If we do not deal with fatigue we spiral downward into burnout.
I misunderstood burnout for a while. I thought of it as a loss of ability, but that’s not what it is. It is a loss of interest. We move downward from “I can handle it”….to “I cannot handle it”….to “I don’t want to handle it.”
I experienced this in the mid-1980’s. I was living the dream of teaching at my alma mater—teaching spiritual formation. But I was exceeding the speed limit and letting egotism keep me from admitting it. I moved from stress into fatigue.
And then….I had feelings I thought I would never have. I wanted to “get away” from the dream. I came to the place where “I didn’t want to do it anymore.” I would have sold it to the lowest bidder.
Oh….I kept going. In fact, I put the pedal to the metal, thinking I could outrun the burnout. If I could stay ahead of it (I falsely reasoned), I would be okay—forgetting that burnout is not about what’s past, but about what’s immediate.
In fatigue we lose energy. In burnout we lose meaning. Our highest joys become our lowest moments. The very things we dreamed of doing now seem to be “empty” of the meaning they once had. We can continue ministry—we just don’t really want to. People may still be helped and blessed, but inside we are saying, “Why isn’t my own ministry ministering to me?”
In burnout we do not become careless. Again, our ego (pride form) will not permit this. We appear as “together” as ever. Oh, no! We are not careless, but we “care less.” We are numb to the very things which once gave us great satisfaction.
Hart not only describes this as a stage all its own, but also as a new place of vulnerability—the danger of falling into what he calls an “adultery bond.” It may be an actual affair, or it may be an addiction to something else. It’s compensatory behavior—an attempt to “fill up the hole” that burnout has created in the soul—the false attempt to restore meaning to life.

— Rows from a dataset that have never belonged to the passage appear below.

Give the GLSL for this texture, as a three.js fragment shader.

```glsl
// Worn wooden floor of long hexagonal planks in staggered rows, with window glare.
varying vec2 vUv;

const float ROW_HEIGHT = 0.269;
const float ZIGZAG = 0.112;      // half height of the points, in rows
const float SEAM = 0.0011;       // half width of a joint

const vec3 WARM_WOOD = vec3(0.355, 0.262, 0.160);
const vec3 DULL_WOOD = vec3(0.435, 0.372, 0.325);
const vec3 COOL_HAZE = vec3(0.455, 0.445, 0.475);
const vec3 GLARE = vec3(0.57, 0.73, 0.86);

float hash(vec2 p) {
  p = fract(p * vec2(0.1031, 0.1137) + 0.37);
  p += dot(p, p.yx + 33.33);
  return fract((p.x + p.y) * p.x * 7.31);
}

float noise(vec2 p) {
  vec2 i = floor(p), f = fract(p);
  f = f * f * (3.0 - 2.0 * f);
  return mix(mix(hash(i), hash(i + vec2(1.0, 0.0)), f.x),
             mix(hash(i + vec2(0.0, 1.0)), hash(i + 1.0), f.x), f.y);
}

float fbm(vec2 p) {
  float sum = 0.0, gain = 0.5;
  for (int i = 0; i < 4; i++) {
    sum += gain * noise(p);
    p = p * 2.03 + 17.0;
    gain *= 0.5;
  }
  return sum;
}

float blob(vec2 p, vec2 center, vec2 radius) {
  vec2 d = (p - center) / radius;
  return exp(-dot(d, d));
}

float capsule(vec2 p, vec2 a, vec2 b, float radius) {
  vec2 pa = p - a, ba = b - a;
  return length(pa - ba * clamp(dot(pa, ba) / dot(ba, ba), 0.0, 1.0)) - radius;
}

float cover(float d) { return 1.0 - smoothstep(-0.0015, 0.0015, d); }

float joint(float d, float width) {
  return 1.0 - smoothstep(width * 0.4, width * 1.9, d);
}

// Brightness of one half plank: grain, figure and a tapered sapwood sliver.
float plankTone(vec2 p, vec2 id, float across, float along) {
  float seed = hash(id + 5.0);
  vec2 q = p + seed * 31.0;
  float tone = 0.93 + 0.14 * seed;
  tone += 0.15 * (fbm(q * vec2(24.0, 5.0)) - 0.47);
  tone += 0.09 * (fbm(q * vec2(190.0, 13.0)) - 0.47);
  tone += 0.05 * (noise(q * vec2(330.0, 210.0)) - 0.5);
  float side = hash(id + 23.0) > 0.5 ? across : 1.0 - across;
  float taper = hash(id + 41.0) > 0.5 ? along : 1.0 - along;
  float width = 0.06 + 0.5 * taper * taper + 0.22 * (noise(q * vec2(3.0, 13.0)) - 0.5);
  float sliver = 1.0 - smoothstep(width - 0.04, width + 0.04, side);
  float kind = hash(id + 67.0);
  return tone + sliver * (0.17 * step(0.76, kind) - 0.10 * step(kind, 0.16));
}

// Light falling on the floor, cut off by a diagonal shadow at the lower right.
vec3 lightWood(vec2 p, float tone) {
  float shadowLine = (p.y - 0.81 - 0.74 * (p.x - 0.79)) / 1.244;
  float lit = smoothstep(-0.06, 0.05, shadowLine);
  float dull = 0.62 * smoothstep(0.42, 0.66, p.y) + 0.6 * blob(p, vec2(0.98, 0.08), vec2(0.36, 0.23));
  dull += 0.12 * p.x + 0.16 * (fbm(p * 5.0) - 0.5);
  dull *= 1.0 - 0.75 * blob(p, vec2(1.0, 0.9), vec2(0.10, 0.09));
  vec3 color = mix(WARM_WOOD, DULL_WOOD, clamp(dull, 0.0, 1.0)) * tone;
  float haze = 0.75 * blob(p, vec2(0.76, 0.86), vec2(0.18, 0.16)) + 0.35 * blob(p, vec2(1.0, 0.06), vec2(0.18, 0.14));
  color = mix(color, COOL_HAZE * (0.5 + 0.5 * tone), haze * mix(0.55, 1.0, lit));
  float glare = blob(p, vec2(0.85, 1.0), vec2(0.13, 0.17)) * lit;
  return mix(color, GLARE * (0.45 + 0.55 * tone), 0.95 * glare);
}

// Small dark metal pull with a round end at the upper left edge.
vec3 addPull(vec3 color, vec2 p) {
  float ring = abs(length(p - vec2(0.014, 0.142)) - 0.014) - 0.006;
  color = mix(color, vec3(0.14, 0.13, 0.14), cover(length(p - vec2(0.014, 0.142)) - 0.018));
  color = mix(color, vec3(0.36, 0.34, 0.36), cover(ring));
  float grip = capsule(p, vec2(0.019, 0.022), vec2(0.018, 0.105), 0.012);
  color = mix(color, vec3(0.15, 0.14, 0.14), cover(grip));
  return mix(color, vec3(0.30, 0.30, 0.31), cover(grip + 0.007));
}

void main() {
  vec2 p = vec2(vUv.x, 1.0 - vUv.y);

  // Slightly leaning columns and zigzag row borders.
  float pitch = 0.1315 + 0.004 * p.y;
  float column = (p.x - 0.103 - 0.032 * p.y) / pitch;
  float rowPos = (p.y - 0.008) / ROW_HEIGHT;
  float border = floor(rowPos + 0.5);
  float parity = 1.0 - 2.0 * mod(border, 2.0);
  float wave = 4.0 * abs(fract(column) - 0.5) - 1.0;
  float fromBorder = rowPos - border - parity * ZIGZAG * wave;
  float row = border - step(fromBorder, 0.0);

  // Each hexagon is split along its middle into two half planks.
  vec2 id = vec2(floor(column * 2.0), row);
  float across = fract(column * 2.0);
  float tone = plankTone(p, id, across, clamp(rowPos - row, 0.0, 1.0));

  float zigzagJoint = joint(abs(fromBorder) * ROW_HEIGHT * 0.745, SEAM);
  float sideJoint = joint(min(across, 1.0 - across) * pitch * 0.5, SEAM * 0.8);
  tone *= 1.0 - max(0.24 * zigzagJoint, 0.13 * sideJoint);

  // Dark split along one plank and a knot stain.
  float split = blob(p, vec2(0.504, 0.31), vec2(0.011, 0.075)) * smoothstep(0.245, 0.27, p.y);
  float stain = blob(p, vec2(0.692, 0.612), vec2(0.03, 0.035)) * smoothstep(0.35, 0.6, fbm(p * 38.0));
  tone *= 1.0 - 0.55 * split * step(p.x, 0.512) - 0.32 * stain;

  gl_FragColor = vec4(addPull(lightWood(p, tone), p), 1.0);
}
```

We must watch out for burnout. It is not only a serious issue in and of itself, but it can lead us to places we never imagined we would go. It’s dangerous to pray “thy will be done,” when we ourselves don’t really want to do that will anymore.